One of the latest news that astounded readers worldwide is the discovery of a technology that can change people’s eye colour. It seems that the song, “turning your brown eyes blue” is literally becoming a possibility. The so called Stroma device developed by a California based Stroma Medical Company is said to have leveled-up the laser technology normally used in corrective procedures for human eyes.
Now, people can have that blue eyes associated with Hollywood icons like Paul Newman or Elizabeth Taylor. This is no easy feat however. The controversy surrounding this procedure is polarizing even the medical profession.
Natural or Artificial Eye Colors

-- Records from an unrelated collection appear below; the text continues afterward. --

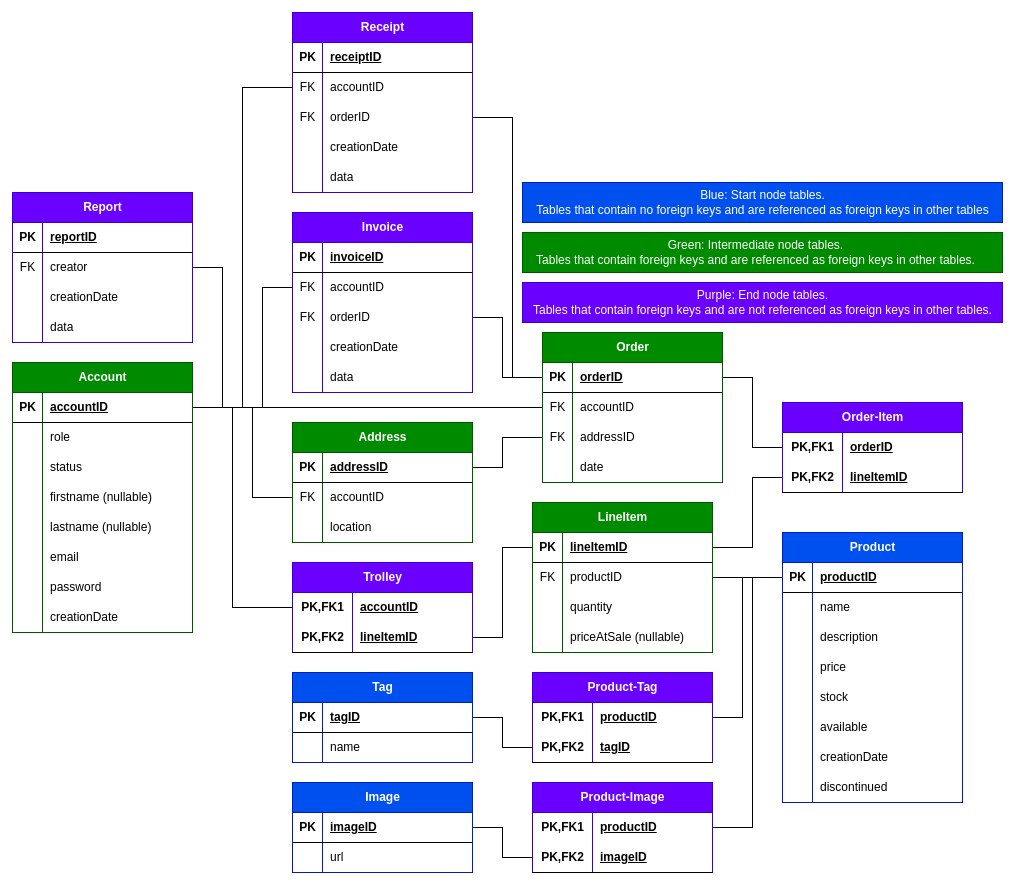
<!DOCTYPE html>
<html lang="en">
<head>
<meta charset="utf-8">
<title>Shop database schema</title>
<style>
:root {
  --blue: #0050ef; --blue-edge: #001dbc;
  --green: #008a00; --green-edge: #005700;
  --purple: #6a00ff; --purple-edge: #3700cc;
  --ink: #000; --paper: #fff;
}
* { box-sizing: border-box; margin: 0; padding: 0; }
body { width: 1015px; height: 885px; overflow: hidden; background: var(--paper); }
.diagram {
  position: relative; width: 1015px; height: 885px; overflow: hidden;
  font: 12px/29px "Liberation Sans", Arial, sans-serif; color: var(--ink);
}
.connectors {
  position: absolute; left: 0; top: 0;
  fill: none; stroke: var(--ink); stroke-width: 1; shape-rendering: crispEdges;
}
.start { --fill: var(--blue); --edge: var(--blue-edge); }
.middle { --fill: var(--green); --edge: var(--green-edge); }
.end { --fill: var(--purple); --edge: var(--purple-edge); }

.entity {
  position: absolute; width: 181px; overflow: hidden;
  border: 1px solid var(--edge); --key: 30px;
}
.entity h2 {
  height: 30px; border-bottom: 1px solid var(--edge);
  background: var(--fill); color: var(--paper);
  font-size: 12px; font-weight: bold; text-align: center;
}
.entity dl {
  display: grid; grid-template-columns: var(--key) 1fr;
  grid-auto-rows: 30px; margin-bottom: -1px;
}
.entity dt { border-right: 1px solid var(--edge); text-align: center; }
.entity dd { padding-left: 7px; white-space: nowrap; }
.entity .pk { font-weight: bold; border-bottom: 1px solid var(--ink); }
.entity dd.pk { text-decoration: underline; }
.composite { --key: 60px; border-bottom-color: var(--ink); }
.composite .pk { border-bottom: 0; }

.legend {
  position: absolute; left: 522px; top: 182px; width: 481px;
  display: flex; flex-direction: column; gap: 9px;
}
.legend p {
  height: 41px; padding-top: 5px; border: 1px solid var(--edge);
  background: var(--fill); color: var(--paper);
  line-height: 15px; text-align: center; white-space: nowrap;
}
.legend .middle { padding-right: 14px; }
</style>
</head>
<body>
<main class="diagram">

<svg class="connectors" width="1015" height="885" aria-hidden="true">
  <g transform="translate(.5 .5)">
    <path d="M192 407H542"/>
    <path d="M192 267H222V407"/>
    <path d="M292 87H242V407"/>
    <path d="M292 287H262V407"/>
    <path d="M292 497H252V407"/>
    <path d="M292 607H232V407"/>
    <path d="M472 117H512V377H542"/>
    <path d="M472 317H502V377H542"/>
    <path d="M472 467H502V437H542"/>
    <path d="M472 637H502V547H532"/>
    <path d="M472 717H502V747H532"/>
    <path d="M472 827H502V857H532"/>
    <path d="M722 377H752V447H782"/>
    <path d="M712 547H752V477H782"/>
    <path d="M712 577H782"/>
    <path d="M712 717H742V577"/>
    <path d="M712 827H752V577"/>
  </g>
</svg>

<section class="entity end" style="left:12px;top:192px">
  <h2>Report</h2>
  <dl>
    <dt class="pk">PK</dt><dd class="pk">reportID</dd>
    <dt>FK</dt><dd>creator</dd>
    <dt></dt><dd>creationDate</dd>
    <dt></dt><dd>data</dd>
  </dl>
</section>

<section class="entity middle" style="left:12px;top:362px">
  <h2>Account</h2>
  <dl>
    <dt class="pk">PK</dt><dd class="pk">accountID</dd>
    <dt></dt><dd>role</dd>
    <dt></dt><dd>status</dd>
    <dt></dt><dd>firstname (nullable)</dd>
    <dt></dt><dd>lastname (nullable)</dd>
    <dt></dt><dd>email</dd>
    <dt></dt><dd>password</dd>
    <dt></dt><dd>creationDate</dd>
  </dl>
</section>

<section class="entity end" style="left:292px;top:12px">
  <h2>Receipt</h2>
  <dl>
    <dt class="pk">PK</dt><dd class="pk">receiptID</dd>
    <dt>FK</dt><dd>accountID</dd>
    <dt>FK</dt><dd>orderID</dd>
    <dt></dt><dd>creationDate</dd>
    <dt></dt><dd>data</dd>
  </dl>
</section>

<section class="entity end" style="left:292px;top:212px">
  <h2>Invoice</h2>
  <dl>
    <dt class="pk">PK</dt><dd class="pk">invoiceID</dd>
    <dt>FK</dt><dd>accountID</dd>
    <dt>FK</dt><dd>orderID</dd>
    <dt></dt><dd>creationDate</dd>
    <dt></dt><dd>data</dd>
  </dl>
</section>

<section class="entity middle" style="left:292px;top:422px">
  <h2>Address</h2>
  <dl>
    <dt class="pk">PK</dt><dd class="pk">addressID</dd>
    <dt>FK</dt><dd>accountID</dd>
    <dt></dt><dd>location</dd>
  </dl>
</section>

<section class="entity end composite" style="left:292px;top:562px">
  <h2>Trolley</h2>
  <dl>
    <dt class="pk">PK,FK1</dt><dd class="pk">accountID</dd>
    <dt class="pk">PK,FK2</dt><dd class="pk">lineItemID</dd>
  </dl>
</section>

<section class="entity start" style="left:292px;top:672px">
  <h2>Tag</h2>
  <dl>
    <dt class="pk">PK</dt><dd class="pk">tagID</dd>
    <dt></dt><dd>name</dd>
  </dl>
</section>

<section class="entity start" style="left:292px;top:782px">
  <h2>Image</h2>
  <dl>
    <dt class="pk">PK</dt><dd class="pk">imageID</dd>
    <dt></dt><dd>url</dd>
  </dl>
</section>

<section class="entity middle" style="left:542px;top:332px">
  <h2>Order</h2>
  <dl>
    <dt class="pk">PK</dt><dd class="pk">orderID</dd>
    <dt>FK</dt><dd>accountID</dd>
    <dt>FK</dt><dd>addressID</dd>
    <dt></dt><dd>date</dd>
  </dl>
</section>

<section class="entity middle" style="left:532px;top:502px">
  <h2>LineItem</h2>
  <dl>
    <dt class="pk">PK</dt><dd class="pk">lineItemID</dd>
    <dt>FK</dt><dd>productID</dd>
    <dt></dt><dd>quantity</dd>
    <dt></dt><dd>priceAtSale (nullable)</dd>
  </dl>
</section>

<section class="entity end composite" style="left:532px;top:672px">
  <h2>Product-Tag</h2>
  <dl>
    <dt class="pk">PK,FK1</dt><dd class="pk">productID</dd>
    <dt class="pk">PK,FK2</dt><dd class="pk">tagID</dd>
  </dl>
</section>

<section class="entity end composite" style="left:532px;top:782px">
  <h2>Product-Image</h2>
  <dl>
    <dt class="pk">PK,FK1</dt><dd class="pk">productID</dd>
    <dt class="pk">PK,FK2</dt><dd class="pk">imageID</dd>
  </dl>
</section>

<section class="entity end composite" style="left:782px;top:402px">
  <h2>Order-Item</h2>
  <dl>
    <dt class="pk">PK,FK1</dt><dd class="pk">orderID</dd>
    <dt class="pk">PK,FK2</dt><dd class="pk">lineItemID</dd>
  </dl>
</section>

<section class="entity start" style="left:782px;top:532px">
  <h2>Product</h2>
  <dl>
    <dt class="pk">PK</dt><dd class="pk">productID</dd>
    <dt></dt><dd>name</dd>
    <dt></dt><dd>description</dd>
    <dt></dt><dd>price</dd>
    <dt></dt><dd>stock</dd>
    <dt></dt><dd>available</dd>
    <dt></dt><dd>creationDate</dd>
    <dt></dt><dd>discontinued</dd>
  </dl>
</section>

<aside class="legend">
  <p class="start">Blue: Start node tables.<br>Tables that contain no foreign keys and are referenced as foreign keys in other tables</p>
  <p class="middle">Green: Intermediate node tables.<br>Tables that contain foreign keys and are referenced as foreign keys in other tables.</p>
  <p class="end">Purple: End node tables.<br>Tables that contain foreign keys and are not referenced as foreign keys in other tables.</p>
</aside>

</main>
</body>
</html>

While Stroma founder, Dr. Gregg Homer, PhD, a biologist claims that his invention is set to change people’s lives forever, and asserted that the procedures are safe, critics are saying otherwise. The procedure requires the use of laser that will be used to change the colour of the eyes. One thing is certain, the results are irreversible. Its long-term effects are, however, still unconfirmed.
With the stringent requirements in the UK and US before any product is introduced in the market, this technology is expected to be out by 2015, and 18 months after, exported to other continents like South America, Middle East and Asia. In the UK alone, around 300 inquiries had been received denoting the public’s interest in the image enhancing procedure.
Critics are voicing caution and opposition. Some are saying that the radical procedure should not be used solely on the ground of aesthetics. To this, the Stroma founder rejoined that the procedure is similar to corrective eye surgery in using laser. One American optometrist from the Ultralase laser vision eye correction services argued that the two are different.
Dr. Mark Korolkiewicz of Ultralase explained that in corrective eye surgery, the lasers are only applied at the cornea, or surface of the eye while in the Stroma technique, the laser is used inside the eye, and thus it has the potential to cause more damage.
Meantime, Dr. Homer gave a response to this issue that they only work on the pigmentation, one that causes the eye to look grey, brown or blue. The strongest reactions are those that question the ethical practice of altering what is naturally endowed to a human being into something which a person is not born with.
Whatever the truth is, the public deserves the right to a better technology and not something that will cause lifetime damage like loss of eyesight.